WHAT YOU NEED TO DO »
What lines in the data below mention the string "field"? Copy them out.

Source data

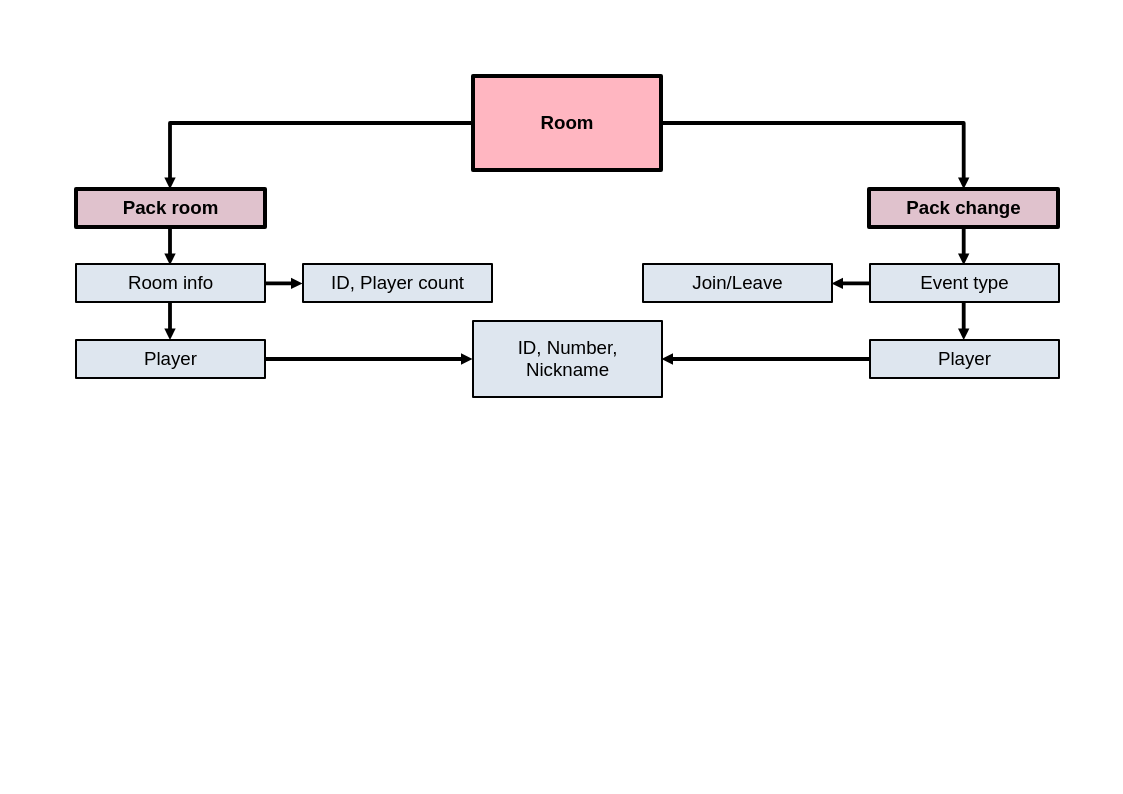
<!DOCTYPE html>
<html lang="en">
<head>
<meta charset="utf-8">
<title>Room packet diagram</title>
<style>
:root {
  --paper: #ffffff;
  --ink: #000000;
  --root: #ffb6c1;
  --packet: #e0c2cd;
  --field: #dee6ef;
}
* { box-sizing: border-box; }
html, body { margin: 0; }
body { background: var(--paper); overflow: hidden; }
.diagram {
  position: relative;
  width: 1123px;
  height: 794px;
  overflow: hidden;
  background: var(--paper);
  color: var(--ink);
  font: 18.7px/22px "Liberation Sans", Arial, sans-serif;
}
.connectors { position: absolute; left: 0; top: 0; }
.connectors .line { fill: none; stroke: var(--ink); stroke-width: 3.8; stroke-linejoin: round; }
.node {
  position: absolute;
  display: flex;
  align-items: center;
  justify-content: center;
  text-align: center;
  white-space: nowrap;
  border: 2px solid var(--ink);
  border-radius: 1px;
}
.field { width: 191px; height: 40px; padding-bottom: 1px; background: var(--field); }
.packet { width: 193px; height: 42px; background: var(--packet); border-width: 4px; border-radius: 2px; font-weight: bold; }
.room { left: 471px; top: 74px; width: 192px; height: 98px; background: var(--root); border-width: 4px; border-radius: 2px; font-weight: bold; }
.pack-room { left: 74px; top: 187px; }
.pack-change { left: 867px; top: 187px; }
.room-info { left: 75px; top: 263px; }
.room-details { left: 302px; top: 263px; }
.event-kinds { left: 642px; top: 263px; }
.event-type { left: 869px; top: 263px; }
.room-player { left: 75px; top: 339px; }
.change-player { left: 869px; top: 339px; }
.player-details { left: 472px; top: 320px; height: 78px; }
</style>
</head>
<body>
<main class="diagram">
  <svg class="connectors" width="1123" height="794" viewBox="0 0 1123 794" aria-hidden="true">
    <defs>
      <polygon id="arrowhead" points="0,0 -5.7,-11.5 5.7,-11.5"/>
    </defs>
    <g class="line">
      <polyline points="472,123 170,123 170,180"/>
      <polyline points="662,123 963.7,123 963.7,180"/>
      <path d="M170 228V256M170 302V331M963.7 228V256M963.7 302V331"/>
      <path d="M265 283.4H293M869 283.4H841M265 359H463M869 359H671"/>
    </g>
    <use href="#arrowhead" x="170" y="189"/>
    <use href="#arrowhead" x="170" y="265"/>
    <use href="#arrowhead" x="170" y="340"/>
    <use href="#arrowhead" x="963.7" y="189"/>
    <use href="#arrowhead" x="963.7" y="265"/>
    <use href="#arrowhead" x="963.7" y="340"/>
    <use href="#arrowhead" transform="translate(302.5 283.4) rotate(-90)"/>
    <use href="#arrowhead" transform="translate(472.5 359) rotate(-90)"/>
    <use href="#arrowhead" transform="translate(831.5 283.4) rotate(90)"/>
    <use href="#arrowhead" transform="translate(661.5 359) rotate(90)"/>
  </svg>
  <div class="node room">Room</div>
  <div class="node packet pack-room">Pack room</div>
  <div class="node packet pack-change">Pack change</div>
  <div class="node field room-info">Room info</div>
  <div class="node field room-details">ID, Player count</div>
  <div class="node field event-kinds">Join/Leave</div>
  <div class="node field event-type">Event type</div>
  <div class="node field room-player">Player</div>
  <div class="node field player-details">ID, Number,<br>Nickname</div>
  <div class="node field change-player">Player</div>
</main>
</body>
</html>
...
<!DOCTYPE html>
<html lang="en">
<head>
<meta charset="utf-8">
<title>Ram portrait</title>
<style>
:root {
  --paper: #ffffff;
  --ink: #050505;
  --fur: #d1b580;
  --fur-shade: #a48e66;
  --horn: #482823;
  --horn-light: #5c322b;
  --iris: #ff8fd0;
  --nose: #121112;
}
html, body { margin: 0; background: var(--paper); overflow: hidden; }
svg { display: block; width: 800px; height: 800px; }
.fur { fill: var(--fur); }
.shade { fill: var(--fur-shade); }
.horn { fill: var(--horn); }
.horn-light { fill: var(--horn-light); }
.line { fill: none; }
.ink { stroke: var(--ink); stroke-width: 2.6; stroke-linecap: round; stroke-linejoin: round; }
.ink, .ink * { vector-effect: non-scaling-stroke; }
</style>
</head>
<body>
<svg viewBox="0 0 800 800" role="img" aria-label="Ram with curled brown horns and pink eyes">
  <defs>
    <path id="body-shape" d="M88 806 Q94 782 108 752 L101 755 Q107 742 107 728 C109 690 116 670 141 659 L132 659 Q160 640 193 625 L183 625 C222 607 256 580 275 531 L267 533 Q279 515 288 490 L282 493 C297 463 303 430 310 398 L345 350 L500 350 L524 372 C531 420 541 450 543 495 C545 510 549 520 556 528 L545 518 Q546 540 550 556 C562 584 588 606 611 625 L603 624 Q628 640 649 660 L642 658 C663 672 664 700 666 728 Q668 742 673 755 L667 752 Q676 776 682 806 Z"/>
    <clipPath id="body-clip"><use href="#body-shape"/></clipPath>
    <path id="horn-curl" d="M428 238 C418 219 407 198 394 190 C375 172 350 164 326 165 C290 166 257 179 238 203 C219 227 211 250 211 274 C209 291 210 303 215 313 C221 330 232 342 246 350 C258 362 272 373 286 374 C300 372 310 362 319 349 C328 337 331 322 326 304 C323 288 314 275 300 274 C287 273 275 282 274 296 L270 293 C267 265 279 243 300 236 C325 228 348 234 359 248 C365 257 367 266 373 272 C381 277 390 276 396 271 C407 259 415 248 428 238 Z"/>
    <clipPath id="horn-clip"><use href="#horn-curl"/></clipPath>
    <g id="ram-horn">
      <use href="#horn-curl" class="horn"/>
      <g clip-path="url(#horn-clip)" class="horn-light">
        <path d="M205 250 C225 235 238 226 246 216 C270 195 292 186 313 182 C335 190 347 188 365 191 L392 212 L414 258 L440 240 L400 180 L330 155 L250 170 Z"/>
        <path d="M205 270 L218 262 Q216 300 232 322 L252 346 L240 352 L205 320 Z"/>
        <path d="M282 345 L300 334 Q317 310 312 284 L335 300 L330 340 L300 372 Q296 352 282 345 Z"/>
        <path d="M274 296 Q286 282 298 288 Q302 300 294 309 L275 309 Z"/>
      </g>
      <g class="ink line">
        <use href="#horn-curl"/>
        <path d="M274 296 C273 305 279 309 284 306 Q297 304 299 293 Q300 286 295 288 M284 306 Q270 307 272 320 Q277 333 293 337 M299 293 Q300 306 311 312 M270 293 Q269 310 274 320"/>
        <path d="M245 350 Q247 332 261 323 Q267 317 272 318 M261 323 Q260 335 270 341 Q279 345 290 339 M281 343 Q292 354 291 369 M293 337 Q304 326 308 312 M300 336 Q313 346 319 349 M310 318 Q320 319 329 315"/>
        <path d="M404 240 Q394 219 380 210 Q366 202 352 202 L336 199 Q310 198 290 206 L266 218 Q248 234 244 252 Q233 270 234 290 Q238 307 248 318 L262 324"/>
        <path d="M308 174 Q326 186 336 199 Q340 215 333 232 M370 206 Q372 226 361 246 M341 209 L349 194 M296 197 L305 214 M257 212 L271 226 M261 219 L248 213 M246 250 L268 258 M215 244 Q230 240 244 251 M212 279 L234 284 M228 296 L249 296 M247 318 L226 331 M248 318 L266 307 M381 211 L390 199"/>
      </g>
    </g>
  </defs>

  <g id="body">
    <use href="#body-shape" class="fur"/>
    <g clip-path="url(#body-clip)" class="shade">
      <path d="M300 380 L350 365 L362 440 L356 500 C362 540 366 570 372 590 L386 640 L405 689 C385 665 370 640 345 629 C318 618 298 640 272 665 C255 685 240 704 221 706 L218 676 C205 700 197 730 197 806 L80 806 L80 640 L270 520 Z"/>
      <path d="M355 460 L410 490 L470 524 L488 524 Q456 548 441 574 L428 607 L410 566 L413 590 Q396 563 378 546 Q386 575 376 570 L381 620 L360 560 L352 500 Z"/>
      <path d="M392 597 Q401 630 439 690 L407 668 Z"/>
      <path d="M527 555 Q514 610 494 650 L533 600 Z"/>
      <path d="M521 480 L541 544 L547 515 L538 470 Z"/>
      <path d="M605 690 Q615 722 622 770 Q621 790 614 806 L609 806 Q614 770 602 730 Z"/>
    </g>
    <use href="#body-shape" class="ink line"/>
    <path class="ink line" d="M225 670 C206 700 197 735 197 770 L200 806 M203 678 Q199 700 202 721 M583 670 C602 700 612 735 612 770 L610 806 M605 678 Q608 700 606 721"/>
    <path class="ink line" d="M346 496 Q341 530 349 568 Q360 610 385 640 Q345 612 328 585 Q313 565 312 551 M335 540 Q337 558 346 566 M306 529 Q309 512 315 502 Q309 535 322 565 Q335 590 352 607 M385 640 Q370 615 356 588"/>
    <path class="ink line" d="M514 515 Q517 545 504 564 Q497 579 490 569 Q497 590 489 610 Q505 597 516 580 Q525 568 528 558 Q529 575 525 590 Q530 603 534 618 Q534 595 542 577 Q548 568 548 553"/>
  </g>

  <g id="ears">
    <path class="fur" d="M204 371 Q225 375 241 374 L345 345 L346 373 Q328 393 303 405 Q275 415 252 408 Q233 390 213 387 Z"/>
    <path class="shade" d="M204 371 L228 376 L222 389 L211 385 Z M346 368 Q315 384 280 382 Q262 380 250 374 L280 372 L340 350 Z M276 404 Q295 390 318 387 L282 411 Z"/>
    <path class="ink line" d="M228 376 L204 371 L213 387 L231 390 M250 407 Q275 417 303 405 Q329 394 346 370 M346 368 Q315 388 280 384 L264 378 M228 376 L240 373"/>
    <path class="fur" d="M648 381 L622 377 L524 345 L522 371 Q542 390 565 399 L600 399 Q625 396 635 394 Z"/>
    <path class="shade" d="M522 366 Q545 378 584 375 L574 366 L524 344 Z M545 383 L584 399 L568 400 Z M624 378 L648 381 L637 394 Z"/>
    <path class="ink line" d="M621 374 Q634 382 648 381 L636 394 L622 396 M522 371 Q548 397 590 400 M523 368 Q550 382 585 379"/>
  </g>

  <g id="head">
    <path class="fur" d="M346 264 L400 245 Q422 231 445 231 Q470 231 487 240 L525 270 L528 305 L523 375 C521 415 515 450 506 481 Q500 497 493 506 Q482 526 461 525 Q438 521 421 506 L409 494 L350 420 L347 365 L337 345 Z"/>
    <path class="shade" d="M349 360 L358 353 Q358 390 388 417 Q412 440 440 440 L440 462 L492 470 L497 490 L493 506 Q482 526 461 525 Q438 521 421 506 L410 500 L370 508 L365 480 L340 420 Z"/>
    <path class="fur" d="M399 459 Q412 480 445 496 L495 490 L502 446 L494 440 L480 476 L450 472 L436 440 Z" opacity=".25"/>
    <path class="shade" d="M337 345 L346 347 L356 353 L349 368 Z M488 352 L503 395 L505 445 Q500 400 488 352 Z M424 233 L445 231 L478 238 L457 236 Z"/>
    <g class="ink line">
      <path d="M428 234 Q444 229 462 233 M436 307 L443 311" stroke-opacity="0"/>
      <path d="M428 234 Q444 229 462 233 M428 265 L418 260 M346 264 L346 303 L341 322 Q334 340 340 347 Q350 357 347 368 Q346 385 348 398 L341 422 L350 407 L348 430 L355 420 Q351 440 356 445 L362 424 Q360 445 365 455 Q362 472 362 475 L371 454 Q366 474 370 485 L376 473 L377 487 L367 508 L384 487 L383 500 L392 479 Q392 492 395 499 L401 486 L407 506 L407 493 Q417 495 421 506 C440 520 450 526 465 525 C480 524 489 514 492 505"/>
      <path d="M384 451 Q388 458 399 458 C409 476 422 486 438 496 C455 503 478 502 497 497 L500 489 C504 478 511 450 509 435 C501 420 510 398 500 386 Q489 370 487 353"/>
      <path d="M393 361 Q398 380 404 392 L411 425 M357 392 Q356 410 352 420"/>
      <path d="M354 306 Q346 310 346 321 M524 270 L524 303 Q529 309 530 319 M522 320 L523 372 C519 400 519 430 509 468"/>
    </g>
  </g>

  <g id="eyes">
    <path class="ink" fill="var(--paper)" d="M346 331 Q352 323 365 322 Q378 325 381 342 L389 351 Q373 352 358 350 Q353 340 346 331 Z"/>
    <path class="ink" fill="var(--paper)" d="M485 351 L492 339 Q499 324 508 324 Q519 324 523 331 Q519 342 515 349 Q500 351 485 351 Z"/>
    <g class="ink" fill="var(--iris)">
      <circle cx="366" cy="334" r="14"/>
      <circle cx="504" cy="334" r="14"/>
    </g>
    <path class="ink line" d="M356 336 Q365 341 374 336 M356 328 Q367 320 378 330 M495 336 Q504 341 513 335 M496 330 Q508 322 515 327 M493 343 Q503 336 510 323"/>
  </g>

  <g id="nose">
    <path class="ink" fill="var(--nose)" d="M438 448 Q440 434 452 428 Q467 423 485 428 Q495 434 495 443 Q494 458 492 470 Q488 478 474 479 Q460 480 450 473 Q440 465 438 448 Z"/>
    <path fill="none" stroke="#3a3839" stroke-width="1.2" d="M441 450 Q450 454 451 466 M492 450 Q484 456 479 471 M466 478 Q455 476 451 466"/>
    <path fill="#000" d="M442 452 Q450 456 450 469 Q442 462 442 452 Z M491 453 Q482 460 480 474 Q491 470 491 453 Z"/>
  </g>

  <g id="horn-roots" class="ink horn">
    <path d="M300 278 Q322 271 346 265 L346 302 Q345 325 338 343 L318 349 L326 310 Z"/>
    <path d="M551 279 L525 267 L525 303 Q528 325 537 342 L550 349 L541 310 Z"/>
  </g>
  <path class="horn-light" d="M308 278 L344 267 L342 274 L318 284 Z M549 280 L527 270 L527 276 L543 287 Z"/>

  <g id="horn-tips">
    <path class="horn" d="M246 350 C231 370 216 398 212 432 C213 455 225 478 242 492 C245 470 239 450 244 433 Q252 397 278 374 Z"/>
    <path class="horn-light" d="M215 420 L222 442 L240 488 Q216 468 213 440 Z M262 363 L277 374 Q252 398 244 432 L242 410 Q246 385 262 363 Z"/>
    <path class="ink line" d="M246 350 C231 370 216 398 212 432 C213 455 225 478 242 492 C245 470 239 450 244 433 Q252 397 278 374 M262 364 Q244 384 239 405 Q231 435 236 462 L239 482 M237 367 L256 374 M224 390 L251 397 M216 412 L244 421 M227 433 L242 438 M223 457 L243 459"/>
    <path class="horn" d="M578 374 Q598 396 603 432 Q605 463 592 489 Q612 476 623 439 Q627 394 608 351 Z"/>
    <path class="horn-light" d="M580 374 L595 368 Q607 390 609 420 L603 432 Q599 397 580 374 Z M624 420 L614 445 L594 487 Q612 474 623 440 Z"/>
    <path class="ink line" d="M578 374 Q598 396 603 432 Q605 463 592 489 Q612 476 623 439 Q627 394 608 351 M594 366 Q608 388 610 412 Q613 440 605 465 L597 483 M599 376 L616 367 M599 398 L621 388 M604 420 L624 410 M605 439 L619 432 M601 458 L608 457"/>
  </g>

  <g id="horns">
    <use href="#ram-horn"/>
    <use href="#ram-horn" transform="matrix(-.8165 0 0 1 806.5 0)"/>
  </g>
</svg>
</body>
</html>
---
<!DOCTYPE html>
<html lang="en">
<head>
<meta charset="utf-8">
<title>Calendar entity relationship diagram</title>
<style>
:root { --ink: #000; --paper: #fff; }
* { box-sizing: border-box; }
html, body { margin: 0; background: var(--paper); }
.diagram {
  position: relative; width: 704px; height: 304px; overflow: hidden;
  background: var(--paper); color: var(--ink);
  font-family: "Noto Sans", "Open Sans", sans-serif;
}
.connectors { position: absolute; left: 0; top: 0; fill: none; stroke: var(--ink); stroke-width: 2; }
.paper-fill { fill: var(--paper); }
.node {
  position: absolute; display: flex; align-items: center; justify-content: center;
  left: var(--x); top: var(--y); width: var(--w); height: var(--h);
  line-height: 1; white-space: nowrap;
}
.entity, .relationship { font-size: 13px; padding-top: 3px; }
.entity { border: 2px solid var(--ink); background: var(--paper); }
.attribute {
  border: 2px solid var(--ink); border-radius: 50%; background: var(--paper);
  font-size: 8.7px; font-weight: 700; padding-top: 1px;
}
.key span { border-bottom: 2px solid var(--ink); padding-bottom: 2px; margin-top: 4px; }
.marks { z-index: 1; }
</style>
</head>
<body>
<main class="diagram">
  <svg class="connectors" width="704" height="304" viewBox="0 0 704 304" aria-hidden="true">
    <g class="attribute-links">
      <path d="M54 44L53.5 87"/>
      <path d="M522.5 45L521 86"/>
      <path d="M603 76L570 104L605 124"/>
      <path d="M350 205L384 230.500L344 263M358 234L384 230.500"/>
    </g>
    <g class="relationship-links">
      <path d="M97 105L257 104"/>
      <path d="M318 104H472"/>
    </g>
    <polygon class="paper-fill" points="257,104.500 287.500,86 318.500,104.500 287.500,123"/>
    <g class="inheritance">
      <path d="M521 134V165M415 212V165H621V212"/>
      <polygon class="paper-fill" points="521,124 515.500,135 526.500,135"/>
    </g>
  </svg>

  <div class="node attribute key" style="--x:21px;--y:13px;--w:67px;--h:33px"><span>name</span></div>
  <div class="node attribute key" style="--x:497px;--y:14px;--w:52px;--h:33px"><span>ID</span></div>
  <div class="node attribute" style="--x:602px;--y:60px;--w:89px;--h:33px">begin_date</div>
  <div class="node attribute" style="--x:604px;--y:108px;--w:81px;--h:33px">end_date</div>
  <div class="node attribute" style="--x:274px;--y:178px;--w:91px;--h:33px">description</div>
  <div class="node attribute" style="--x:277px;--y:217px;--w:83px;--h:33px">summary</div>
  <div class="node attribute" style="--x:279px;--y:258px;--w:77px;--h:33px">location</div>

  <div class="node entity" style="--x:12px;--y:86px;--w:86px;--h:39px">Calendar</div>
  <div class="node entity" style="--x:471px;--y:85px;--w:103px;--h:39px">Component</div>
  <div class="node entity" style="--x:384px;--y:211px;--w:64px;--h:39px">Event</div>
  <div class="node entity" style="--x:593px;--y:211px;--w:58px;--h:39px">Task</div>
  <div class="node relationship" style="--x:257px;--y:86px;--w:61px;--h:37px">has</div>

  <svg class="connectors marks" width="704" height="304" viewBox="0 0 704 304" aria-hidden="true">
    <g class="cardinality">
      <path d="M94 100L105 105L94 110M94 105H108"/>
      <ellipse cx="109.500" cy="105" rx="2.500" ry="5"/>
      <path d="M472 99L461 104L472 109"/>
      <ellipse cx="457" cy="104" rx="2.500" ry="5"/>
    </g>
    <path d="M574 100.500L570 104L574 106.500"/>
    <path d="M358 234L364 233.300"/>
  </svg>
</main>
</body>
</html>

WRITTEN ANSWER »
  --field: #dee6ef;
.field { width: 191px; height: 40px; padding-bottom: 1px; background: var(--field); }
  <div class="node field room-info">Room info</div>
  <div class="node field room-details">ID, Player count</div>
  <div class="node field event-kinds">Join/Leave</div>
  <div class="node field event-type">Event type</div>
  <div class="node field room-player">Player</div>
  <div class="node field player-details">ID, Number,<br>Nickname</div>
  <div class="node field change-player">Player</div>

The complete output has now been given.